Required work :: Of the entries below, copy only those lines that contain the word "cellTop".

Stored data
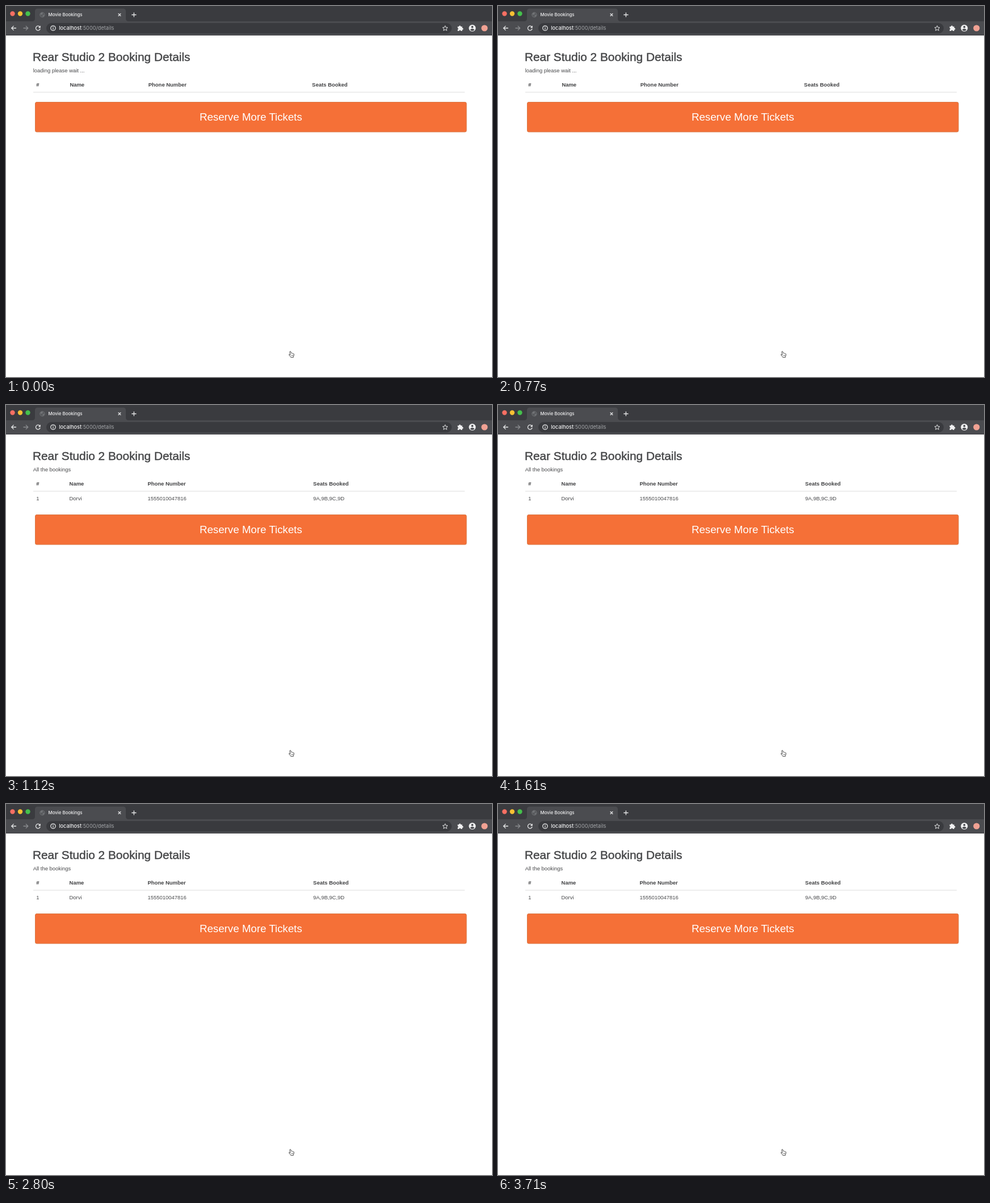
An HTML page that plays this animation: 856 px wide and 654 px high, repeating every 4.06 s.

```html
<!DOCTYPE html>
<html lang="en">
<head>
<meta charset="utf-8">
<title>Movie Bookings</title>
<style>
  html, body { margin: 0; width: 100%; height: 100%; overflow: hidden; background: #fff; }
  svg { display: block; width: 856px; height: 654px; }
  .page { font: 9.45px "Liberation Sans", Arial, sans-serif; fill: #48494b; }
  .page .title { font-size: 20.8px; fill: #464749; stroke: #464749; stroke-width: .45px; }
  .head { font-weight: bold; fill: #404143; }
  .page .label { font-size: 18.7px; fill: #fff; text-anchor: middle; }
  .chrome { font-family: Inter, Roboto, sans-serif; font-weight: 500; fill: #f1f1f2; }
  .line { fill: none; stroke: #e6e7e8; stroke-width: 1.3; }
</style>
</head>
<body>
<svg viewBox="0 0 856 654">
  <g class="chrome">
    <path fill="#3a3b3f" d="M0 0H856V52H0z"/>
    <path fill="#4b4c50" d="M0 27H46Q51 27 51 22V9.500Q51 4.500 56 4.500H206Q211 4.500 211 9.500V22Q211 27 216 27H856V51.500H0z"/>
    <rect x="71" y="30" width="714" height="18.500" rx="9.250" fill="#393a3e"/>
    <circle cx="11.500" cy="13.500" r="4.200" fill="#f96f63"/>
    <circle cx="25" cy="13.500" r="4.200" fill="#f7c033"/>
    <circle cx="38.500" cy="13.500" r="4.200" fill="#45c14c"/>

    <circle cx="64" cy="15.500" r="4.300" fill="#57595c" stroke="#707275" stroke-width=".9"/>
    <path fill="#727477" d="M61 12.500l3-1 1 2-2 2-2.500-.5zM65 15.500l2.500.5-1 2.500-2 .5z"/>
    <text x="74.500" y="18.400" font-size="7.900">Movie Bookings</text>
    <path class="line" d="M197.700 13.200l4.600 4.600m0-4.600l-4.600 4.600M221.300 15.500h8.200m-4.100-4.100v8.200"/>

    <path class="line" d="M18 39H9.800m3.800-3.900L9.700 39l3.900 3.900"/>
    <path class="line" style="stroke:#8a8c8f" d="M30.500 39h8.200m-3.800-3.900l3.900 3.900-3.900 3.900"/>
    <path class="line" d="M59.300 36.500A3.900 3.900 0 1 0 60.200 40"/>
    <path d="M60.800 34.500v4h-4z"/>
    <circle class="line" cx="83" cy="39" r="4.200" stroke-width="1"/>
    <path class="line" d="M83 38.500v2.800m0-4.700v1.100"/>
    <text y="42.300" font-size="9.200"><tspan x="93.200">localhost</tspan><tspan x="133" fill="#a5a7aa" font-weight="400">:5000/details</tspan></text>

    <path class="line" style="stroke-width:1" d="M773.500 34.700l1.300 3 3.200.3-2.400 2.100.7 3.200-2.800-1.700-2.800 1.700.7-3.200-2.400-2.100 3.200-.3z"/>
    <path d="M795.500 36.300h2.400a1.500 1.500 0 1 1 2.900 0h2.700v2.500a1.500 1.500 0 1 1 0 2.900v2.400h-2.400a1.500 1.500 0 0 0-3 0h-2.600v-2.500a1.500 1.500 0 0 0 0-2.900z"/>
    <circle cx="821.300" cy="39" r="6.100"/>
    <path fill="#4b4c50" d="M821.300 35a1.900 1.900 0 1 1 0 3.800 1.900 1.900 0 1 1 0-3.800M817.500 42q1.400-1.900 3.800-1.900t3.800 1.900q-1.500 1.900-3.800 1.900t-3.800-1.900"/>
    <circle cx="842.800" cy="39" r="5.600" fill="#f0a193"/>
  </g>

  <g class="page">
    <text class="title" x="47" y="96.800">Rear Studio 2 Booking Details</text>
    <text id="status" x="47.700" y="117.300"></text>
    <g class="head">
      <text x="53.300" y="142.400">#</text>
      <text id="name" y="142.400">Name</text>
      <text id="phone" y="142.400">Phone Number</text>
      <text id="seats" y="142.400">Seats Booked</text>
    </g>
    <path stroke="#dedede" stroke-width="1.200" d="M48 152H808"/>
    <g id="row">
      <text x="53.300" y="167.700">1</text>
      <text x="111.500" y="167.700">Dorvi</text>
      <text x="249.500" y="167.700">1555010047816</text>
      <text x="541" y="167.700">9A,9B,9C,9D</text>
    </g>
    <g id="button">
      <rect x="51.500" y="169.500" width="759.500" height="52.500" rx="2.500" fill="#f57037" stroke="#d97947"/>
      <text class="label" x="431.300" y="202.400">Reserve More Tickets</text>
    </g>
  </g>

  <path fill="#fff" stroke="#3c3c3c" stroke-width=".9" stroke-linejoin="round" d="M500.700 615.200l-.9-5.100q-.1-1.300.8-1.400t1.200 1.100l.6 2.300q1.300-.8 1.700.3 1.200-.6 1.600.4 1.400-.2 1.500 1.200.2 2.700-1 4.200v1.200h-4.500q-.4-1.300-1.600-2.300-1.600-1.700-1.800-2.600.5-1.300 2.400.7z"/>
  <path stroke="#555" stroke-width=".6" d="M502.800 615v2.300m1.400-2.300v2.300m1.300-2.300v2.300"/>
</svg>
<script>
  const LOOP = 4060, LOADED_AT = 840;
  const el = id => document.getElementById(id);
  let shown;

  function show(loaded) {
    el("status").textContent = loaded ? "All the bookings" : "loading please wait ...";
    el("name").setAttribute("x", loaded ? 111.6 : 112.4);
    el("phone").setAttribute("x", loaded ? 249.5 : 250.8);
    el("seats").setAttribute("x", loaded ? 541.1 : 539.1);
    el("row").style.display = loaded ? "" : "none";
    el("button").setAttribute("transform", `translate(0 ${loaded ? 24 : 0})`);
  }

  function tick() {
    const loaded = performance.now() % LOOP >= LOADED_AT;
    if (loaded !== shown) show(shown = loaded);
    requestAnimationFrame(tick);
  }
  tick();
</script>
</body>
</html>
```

==

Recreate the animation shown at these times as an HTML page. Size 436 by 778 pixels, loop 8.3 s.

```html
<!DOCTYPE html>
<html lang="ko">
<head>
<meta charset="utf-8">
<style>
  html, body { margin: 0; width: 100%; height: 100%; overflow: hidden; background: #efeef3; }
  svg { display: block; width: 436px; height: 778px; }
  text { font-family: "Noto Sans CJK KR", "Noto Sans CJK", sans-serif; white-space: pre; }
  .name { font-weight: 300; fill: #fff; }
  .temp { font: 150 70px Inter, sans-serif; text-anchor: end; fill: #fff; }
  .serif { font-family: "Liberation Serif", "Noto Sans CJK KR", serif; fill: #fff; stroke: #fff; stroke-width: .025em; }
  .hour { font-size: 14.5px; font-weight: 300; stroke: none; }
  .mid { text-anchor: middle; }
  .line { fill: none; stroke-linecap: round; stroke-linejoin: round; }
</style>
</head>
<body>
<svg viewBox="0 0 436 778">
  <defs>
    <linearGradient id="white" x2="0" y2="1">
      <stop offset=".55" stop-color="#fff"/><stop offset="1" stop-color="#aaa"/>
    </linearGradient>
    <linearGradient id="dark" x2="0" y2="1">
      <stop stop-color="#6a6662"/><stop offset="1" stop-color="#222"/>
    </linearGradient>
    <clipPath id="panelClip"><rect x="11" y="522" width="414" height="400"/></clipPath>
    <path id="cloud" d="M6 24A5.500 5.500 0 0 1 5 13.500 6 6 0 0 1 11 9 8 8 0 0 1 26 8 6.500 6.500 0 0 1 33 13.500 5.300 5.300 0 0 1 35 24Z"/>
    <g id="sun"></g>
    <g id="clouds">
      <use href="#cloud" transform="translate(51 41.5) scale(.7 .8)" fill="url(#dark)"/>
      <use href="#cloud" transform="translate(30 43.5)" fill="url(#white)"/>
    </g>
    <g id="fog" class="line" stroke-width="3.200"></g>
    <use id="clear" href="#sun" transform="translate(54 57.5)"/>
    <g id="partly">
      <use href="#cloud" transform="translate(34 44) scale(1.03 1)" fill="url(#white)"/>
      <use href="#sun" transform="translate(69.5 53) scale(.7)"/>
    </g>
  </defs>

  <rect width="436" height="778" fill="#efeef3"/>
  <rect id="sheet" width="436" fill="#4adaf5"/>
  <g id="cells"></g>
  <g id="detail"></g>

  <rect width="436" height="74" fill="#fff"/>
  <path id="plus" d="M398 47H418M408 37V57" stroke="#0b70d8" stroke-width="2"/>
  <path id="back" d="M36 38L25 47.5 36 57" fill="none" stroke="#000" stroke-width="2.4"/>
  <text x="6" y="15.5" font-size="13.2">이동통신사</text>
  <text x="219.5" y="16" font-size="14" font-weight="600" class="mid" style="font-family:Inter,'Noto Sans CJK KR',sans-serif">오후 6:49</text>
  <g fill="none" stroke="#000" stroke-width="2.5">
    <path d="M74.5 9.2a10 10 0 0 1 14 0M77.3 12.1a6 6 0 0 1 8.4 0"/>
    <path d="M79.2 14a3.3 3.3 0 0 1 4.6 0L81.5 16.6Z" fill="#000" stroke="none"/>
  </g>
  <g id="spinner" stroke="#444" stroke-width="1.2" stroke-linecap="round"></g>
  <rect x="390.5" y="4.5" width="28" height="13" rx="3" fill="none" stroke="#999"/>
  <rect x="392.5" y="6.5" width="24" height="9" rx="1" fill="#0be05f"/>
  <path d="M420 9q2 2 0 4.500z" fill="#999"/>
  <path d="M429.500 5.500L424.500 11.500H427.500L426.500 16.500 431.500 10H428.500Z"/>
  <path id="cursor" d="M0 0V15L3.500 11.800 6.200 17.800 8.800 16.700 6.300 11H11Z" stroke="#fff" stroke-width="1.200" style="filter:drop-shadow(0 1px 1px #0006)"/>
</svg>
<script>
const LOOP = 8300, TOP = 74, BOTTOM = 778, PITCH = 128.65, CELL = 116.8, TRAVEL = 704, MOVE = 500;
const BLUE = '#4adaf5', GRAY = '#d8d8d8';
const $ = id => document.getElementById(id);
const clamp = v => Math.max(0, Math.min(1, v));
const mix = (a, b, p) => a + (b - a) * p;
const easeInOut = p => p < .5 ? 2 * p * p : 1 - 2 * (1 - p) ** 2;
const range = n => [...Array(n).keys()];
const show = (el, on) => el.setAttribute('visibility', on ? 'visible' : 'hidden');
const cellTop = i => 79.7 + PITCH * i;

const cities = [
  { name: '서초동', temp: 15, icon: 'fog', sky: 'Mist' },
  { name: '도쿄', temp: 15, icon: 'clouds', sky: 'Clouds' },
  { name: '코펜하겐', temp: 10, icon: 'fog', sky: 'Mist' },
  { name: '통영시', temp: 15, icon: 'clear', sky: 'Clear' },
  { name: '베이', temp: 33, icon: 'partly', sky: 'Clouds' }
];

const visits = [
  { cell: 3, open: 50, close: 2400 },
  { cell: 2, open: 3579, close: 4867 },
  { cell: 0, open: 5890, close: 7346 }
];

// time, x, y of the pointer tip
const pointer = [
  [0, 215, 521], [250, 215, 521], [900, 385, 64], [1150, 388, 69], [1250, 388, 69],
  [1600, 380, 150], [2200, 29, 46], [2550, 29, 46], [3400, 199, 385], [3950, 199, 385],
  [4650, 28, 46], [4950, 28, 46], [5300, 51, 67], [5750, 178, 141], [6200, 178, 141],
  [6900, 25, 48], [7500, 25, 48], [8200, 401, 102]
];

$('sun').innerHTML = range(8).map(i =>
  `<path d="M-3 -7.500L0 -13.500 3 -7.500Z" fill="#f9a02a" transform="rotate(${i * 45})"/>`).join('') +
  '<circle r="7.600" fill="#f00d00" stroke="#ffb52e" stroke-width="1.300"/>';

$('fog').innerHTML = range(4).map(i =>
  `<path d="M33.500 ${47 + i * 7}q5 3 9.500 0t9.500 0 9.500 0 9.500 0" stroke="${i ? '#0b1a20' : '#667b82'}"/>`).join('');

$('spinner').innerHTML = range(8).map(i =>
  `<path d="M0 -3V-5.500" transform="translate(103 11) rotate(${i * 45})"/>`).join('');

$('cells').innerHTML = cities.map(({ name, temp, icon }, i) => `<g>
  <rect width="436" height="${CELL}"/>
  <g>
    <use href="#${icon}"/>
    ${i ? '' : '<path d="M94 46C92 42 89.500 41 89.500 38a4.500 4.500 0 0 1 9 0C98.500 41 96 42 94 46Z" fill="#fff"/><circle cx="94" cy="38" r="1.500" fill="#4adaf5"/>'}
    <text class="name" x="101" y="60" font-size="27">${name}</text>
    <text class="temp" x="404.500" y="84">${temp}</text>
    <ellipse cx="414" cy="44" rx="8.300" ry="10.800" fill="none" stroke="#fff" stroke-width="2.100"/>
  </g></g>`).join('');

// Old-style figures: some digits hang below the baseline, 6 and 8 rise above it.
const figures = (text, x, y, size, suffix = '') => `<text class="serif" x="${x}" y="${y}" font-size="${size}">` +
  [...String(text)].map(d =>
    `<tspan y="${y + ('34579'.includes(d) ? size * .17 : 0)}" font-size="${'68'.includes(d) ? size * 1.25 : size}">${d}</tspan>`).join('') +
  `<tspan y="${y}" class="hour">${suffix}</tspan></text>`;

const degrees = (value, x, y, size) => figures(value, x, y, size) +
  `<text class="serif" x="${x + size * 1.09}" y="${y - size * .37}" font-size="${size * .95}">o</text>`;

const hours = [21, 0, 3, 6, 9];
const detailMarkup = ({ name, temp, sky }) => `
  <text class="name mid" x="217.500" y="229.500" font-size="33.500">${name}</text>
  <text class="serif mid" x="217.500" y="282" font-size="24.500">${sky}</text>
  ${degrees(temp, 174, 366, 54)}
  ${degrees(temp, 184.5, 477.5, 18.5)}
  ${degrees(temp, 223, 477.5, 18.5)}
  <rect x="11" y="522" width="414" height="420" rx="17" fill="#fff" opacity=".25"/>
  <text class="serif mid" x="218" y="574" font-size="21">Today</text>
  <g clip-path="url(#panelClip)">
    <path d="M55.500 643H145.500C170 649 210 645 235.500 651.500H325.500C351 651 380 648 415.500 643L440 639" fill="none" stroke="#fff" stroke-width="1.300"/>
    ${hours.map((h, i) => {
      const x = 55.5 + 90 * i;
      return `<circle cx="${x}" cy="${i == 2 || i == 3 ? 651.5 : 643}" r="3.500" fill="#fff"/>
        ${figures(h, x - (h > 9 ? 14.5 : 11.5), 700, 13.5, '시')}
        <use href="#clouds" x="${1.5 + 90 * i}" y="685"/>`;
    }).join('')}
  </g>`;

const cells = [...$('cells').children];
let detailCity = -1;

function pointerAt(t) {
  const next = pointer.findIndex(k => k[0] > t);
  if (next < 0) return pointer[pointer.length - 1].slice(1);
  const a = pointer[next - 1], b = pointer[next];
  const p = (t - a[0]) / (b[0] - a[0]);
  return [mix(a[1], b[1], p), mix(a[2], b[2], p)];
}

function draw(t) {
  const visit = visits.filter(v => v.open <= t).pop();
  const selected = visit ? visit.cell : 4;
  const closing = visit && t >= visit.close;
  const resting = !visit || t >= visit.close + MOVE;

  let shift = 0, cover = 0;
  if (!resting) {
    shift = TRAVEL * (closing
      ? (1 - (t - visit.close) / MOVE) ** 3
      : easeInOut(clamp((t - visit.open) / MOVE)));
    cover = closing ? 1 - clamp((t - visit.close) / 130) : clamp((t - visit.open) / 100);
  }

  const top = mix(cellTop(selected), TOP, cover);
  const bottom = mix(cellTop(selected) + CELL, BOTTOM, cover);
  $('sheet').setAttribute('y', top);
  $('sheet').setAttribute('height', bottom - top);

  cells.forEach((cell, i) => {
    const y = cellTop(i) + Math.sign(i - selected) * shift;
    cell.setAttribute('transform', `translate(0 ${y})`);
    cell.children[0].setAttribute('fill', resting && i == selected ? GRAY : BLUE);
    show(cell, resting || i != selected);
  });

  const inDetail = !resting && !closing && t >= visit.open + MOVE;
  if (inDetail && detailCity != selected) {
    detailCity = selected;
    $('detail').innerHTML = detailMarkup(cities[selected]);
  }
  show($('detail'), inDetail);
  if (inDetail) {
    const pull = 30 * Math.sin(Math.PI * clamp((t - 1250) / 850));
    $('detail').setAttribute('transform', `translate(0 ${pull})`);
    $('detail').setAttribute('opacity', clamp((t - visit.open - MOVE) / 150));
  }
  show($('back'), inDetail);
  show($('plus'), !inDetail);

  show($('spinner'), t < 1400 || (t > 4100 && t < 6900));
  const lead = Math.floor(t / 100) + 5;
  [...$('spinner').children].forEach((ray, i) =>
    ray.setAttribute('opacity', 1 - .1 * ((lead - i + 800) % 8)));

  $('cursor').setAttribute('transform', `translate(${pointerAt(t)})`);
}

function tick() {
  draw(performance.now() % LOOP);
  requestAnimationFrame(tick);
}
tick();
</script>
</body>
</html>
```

Solution for this problem ::
const cellTop = i => 79.7 + PITCH * i;
  const top = mix(cellTop(selected), TOP, cover);
  const bottom = mix(cellTop(selected) + CELL, BOTTOM, cover);
    const y = cellTop(i) + Math.sign(i - selected) * shift;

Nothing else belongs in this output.